home improvement guy

The truth about gutter systems

Rating: 1 votes, 5.00 average.
You either love them or you hate them. They are either a great amenity on your home that helps keep the basement dry or they are an annual pain in the back and maybe even an eyesore on the home.

Of course we are talking about gutter systems.

Real estate appraisers throughout the country are mixed as to whether a good gutter system adds to the value of a home, but they are nearly unanimous in their belief that a home that needs gutters and one that doesn’t have them is devalued.

Properly sized and installed gutter systems are intended to get roof water well away from the home and its foundations.

Note we used the word “system” because the gutters and downspouts are the starting point. The rest of the system is intended to get that water coming out of the downspout away from the home so it does not create a hazard or contribute to surface ponds or erosion.

Most basement water issues are the result of mismanaged surface water that ends up running down a foundation wall and “leaking” into the basement area through gaps and cracks. Surface water “dumped” at the foundation may undermine patios, driveways and sidewalks. Control the surface water and you may never have a foundation water issue.

A sloped roof on a 1,500-square-foot ranch-style home might be in the neighborhood of 2,000 square feet.
In some areas, you may get up to 33 inches of precipitation a year, this could equate to 37,000 gallons of water a year falling right next to the foundation.

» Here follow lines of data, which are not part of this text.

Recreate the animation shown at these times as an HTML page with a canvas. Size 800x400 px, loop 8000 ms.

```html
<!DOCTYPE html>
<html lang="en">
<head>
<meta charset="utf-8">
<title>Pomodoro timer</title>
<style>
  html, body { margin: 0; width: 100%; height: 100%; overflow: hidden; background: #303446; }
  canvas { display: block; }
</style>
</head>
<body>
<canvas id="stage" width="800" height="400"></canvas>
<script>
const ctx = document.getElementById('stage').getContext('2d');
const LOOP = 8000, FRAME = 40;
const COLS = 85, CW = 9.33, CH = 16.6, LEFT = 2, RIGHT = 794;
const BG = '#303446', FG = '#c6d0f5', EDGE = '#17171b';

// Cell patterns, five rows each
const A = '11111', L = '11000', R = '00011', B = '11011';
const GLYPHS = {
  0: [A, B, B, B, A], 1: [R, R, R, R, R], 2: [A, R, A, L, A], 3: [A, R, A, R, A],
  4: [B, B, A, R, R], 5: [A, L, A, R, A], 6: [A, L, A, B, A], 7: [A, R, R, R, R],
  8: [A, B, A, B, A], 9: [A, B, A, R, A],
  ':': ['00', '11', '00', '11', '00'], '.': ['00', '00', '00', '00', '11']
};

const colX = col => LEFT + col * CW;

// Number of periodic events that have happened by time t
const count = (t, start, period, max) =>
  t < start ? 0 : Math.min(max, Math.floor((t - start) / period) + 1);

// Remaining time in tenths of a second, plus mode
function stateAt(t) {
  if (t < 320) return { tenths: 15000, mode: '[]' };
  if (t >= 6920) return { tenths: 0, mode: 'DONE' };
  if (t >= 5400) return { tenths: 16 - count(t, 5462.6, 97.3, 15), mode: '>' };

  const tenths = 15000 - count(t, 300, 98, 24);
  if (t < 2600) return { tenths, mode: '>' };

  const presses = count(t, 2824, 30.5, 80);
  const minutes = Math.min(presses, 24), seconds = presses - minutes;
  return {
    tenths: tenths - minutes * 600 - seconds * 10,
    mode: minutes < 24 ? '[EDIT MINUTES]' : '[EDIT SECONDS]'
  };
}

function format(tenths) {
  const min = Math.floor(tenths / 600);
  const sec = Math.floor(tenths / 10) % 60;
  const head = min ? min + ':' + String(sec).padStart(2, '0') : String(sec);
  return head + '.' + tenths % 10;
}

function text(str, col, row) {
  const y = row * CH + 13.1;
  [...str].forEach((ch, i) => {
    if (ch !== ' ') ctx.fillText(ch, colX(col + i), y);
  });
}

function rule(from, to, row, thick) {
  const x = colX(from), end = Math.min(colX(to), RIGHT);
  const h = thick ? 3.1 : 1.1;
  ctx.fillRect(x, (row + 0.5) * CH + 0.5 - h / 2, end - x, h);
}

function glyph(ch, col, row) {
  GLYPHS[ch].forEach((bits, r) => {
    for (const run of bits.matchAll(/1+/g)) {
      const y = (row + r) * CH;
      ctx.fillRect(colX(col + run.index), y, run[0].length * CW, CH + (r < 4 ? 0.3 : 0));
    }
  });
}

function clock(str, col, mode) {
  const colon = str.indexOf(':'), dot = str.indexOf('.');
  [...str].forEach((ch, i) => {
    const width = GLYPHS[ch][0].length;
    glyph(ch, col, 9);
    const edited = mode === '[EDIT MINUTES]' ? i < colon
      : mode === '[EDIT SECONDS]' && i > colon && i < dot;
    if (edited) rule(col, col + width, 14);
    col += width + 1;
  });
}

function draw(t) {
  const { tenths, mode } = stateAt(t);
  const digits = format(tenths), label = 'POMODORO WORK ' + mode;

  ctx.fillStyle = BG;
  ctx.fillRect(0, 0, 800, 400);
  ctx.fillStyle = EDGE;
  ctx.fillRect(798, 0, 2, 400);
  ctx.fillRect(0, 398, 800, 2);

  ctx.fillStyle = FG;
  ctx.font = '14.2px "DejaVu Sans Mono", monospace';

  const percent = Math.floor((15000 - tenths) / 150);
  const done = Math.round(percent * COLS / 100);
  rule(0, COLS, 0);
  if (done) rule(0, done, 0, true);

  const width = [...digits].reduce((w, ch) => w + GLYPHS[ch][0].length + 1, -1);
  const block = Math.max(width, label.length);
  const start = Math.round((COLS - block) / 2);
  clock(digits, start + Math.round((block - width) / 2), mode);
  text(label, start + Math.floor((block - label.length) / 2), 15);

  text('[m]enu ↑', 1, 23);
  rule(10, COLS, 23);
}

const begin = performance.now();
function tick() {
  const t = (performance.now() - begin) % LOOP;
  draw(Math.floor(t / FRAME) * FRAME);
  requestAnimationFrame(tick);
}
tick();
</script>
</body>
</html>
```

That amount of water will turn your basement into a pool.

So why not use decorative rain chains or rain dispersal systems instead of gutters? Why not collect all that water in rain barrels and use it to water your shrubs and lawn? The simple answer is generally that these types of systems still put the water at the base of the foundation or require maintenance owners prefer not to do.

But gutters leak at every joint. They get plugged up. They begin to sag and slope and the fasteners intended to keep them in place actually may contribute to rotting out the facia board behind them.

Such systems historically are secured using fasteners that actually penetrate the back side of the gutter, “pin” the gutter right up against the facia and create numerous holes in the facia. This can contribute to leaks, rotting wood and fasteners that fail over time.

Yep. All possibly true if you have an old system, a DIY system or a poorly installed system. Many companies that install gutters do so as an “add-on” service to roofing or siding services.

But there are companies that specialize in these systems done right. These companies will only install seamless systems. The idea of a DIY install with a joint every 10 feet makes no sense. Each run of gutter should be seamless and should slope continuously to a downspout.

The method of securing the gutters should allow them to “float” and “flex” without jeopardizing the substrate or facia.

While many materials are available for such systems, aluminum seems to carry the day in terms of strength to weight and its ability to take on and keep a good finish in a variety of colors so the system can blend right into your roof profile.

A specialty company will also offer larger or varied profiles and custom metals like copper if the job specification calls for it.

One of the past “sins” of such systems was the “one-size-fits-all” mentality that used a small profile gutter on every house regardless of the rain load. A specialty company will size the gutters to meet the anticipated maximum load. 6” gutter profiles are very common with such firms.

A larger gutter requires larger downspouts or conductor pipes. These should never simply “dump” water next to the foundation, nor should they tie into a footing or foundation drain system.

Instead, they should connect to extensions that distribute the water underground and away from the foundation. This can be accomplished through sub-surface drain pipes, buried French drains or pop-up systems.

Gutter protection is another piece of the system. A specialty company has done two things in this regard. They have tried every system out there to see which ones really do work, and they offer a first person warranty on the performance of the system. Generally this state’s something to the effect that “if the system ever gets plugged or needs cleaning, we will do it for you.”

Protect that beautiful investment you call home. Now that you know how, get started today properly managing surface water.

Submit "The truth about gutter systems" to Digg Submit "The truth about gutter systems" to Submit "The truth about gutter systems" to StumbleUpon Submit "The truth about gutter systems" to Google Submit "The truth about gutter systems" to Facebook Submit "The truth about gutter systems" to Twitter


Leave Comment Leave Comment